In the course of animal morphogenesis, large-scale cell movements occur, which involve the rearrangement, mutual spreading, and compartmentalization of cell populations in specific configurations. Morphogenetic cell rearrangements such as cell sorting and mutual tissue spreading have been compared with the behaviors of immiscible liquids, which they closely resemble. Based on this similarity, it has been proposed that tissues behave as liquids and possess a characteristic surface tension, which arises as a collective, macroscopic property of groups of mobile, cohering cells. But how are tissue surface tensions generated? Different theories have been proposed to explain how mesoscopic cell properties such as cell-cell adhesion and contractility of cell interfaces may underlie tissue surface tensions. Although recent work suggests that both may be contributors, an explicit model for the dependence of tissue surface tension on these mesoscopic parameters has been missing. Here we show explicitly that the ratio of adhesion to cortical tension determines tissue surface tension. Our minimal model successfully explains the available experimental data and makes predictions, based on the feedback between mechanical energy and geometry, about the shapes of aggregate surface cells, which we verify experimentally. This model indicates that there is a crossover from adhesion dominated to cortical-tension dominated behavior as a function of the ratio between these two quantities.
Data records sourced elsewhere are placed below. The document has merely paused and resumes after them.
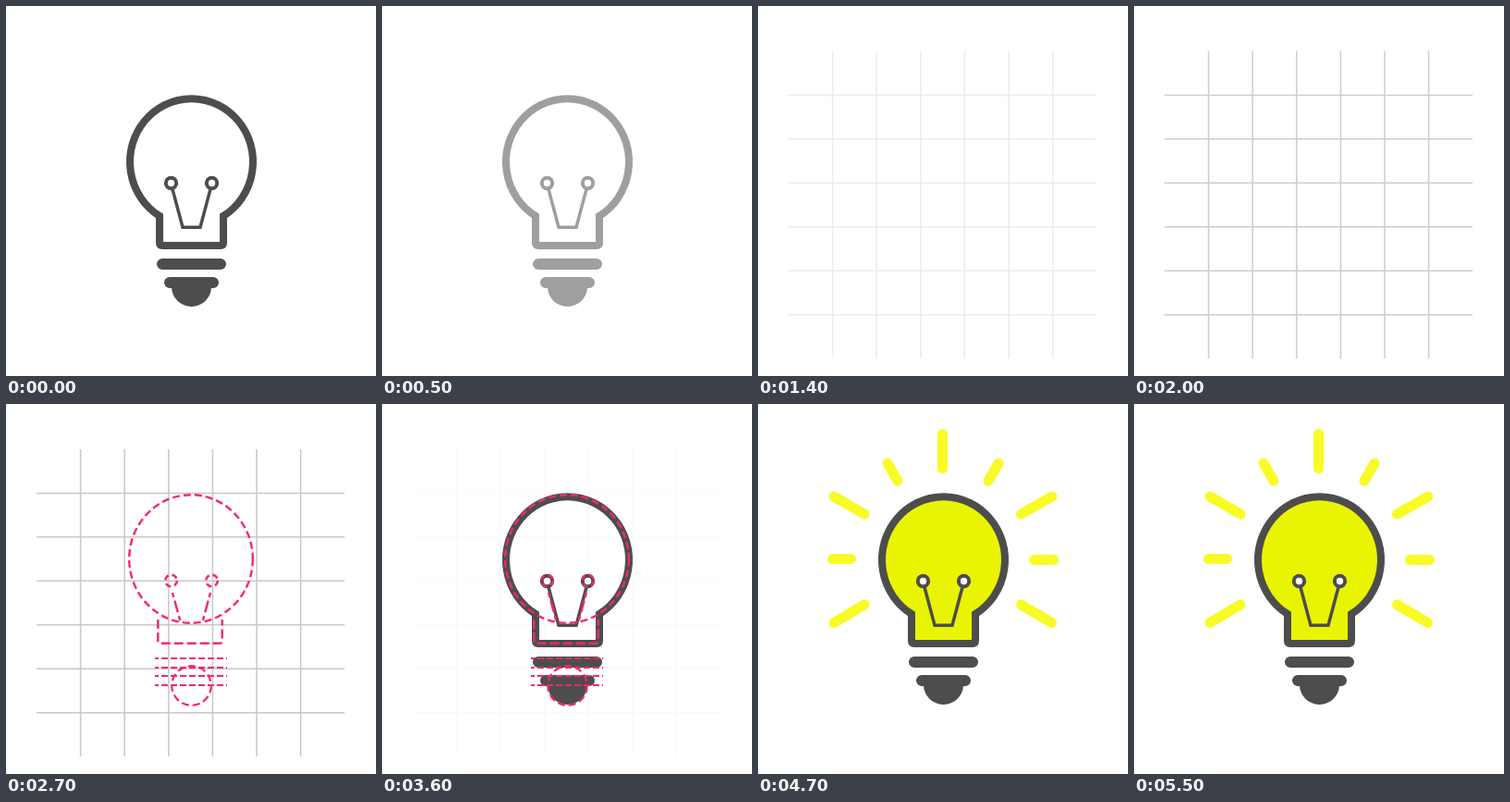
Animation of 400 by 400 pixels, one loop 5.7 s. Source, as an HTML page:

```html
<!DOCTYPE html>
<html lang="en">
<head>
<meta charset="utf-8">
<title>Light bulb</title>
<style>
  html, body { margin: 0; width: 100%; height: 100%; overflow: hidden; background: #fff; }
  svg { display: block; width: 100%; height: 100%; }
</style>
</head>
<body>
<svg viewBox="0 0 400 400">
  <path id="grid" fill="none" stroke="#c8c8c8" stroke-width="1.5"/>

  <g id="rays" stroke="#f8fb25" stroke-width="11" stroke-linecap="round">
    <path d="M199.5 32.5V69.5M140 64L151 83M260 64L249 83M82 100L115 119M318 100L284.5 119
             M80.5 167.5H100.5M298.5 168.5H319.5M82 236.5L115 217M317.5 236.5L284.5 217"/>
  </g>

  <g id="bulb" fill="none" stroke="#4d4d4d">
    <path id="glass" stroke-width="8"
          d="M166 227V256q0 3 3 3H232q3 0 3-3V227A66.5 68.4 0 1 0 166 227Z"/>
    <path stroke-width="3.5" d="M180 198L191 239.3H210L221 198"/>
    <g fill="#fff" stroke-width="4">
      <circle cx="178.5" cy="191.5" r="5.7"/>
      <circle cx="222.5" cy="191.5" r="5.7"/>
    </g>
    <path stroke-width="12" stroke-linecap="round" d="M169 279H232M177 299H224"/>
    <path fill="#4d4d4d" stroke="none" d="M179 303.5A21.5 21.5 0 0 0 222 303.5Z"/>
  </g>

  <!-- construction lines, in order of appearance -->
  <g id="dashes" fill="none" stroke="#f5286a" stroke-width="2.4">
    <ellipse cx="200" cy="167.5" rx="66.8" ry="69.3" stroke-dasharray="8 4"/>
    <path d="M164.3 233V256q0 2.7 2.7 2.7H231q2.7 0 2.7-2.7V233" stroke-dasharray="10 4"/>
    <path d="M180 204L189 237M221 204L212 237" stroke-dasharray="5 4 13 4"/>
    <g stroke-dasharray="6 4">
      <circle cx="178.5" cy="191" r="6.3"/>
      <circle cx="222.5" cy="191" r="6.3"/>
    </g>
    <path d="M161 275H239M161 285H239" stroke-width="2" stroke-dasharray="7 3" stroke-dashoffset="3"/>
    <path d="M161 294H239M161 304H239" stroke-width="2" stroke-dasharray="7 3" stroke-dashoffset="3"/>
    <circle cx="200.5" cy="304.5" r="21.3" stroke-width="2.2" stroke-dasharray="8 4"/>
  </g>
</svg>
<script>
const LOOP = 5700, STEP = 100;
const [grid, rays, bulb, glass, dashes] =
  ['grid', 'rays', 'bulb', 'glass', 'dashes'].map(id => document.getElementById(id));

grid.setAttribute('d', Array.from({ length: 6 }, (_, i) => {
  const x = 80.6 + i * 47.6, y = 96.4 + i * 47.45;
  return `M${x} 49V381M33 ${y}H366`;
}).join(''));

const ramp = (t, from, to) => Math.min(1, Math.max(0, (t - from) / (to - from)));
const setOpacity = (el, value) => el.setAttribute('opacity', value);

function render(time) {
  const t = Math.floor((time % LOOP) / STEP) * STEP;

  setOpacity(bulb, t < 2800 ? 1 - ramp(t, 0, 1070) : 1);
  setOpacity(grid, t < 2700 ? ramp(t, 1000, 2100) : 1 - ramp(t, 2700, 3700));

  // Construction lines pop in one by one, then fade together.
  [...dashes.children].forEach((el, i) => setOpacity(el, t >= 2100 + i * STEP ? 1 : 0));
  setOpacity(dashes, t < 4700 ? 1 - ramp(t, 3700, 4650) : 0);

  const lit = t >= 4700;
  glass.setAttribute('fill', lit ? '#e9f500' : 'none');
  setOpacity(rays, lit && Math.floor((t - 4700) / 200) % 2 === 0 ? 1 : 0);
}

const start = performance.now();
function tick() {
  render(performance.now() - start);
  requestAnimationFrame(tick);
}
tick();
</script>
</body>
</html>
```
- Cell aggregate geometry
- Differential adhesion hypothesis
- Differential interfacial tension hypothesis
- Mathematical modeling
ASJC Scopus subject areas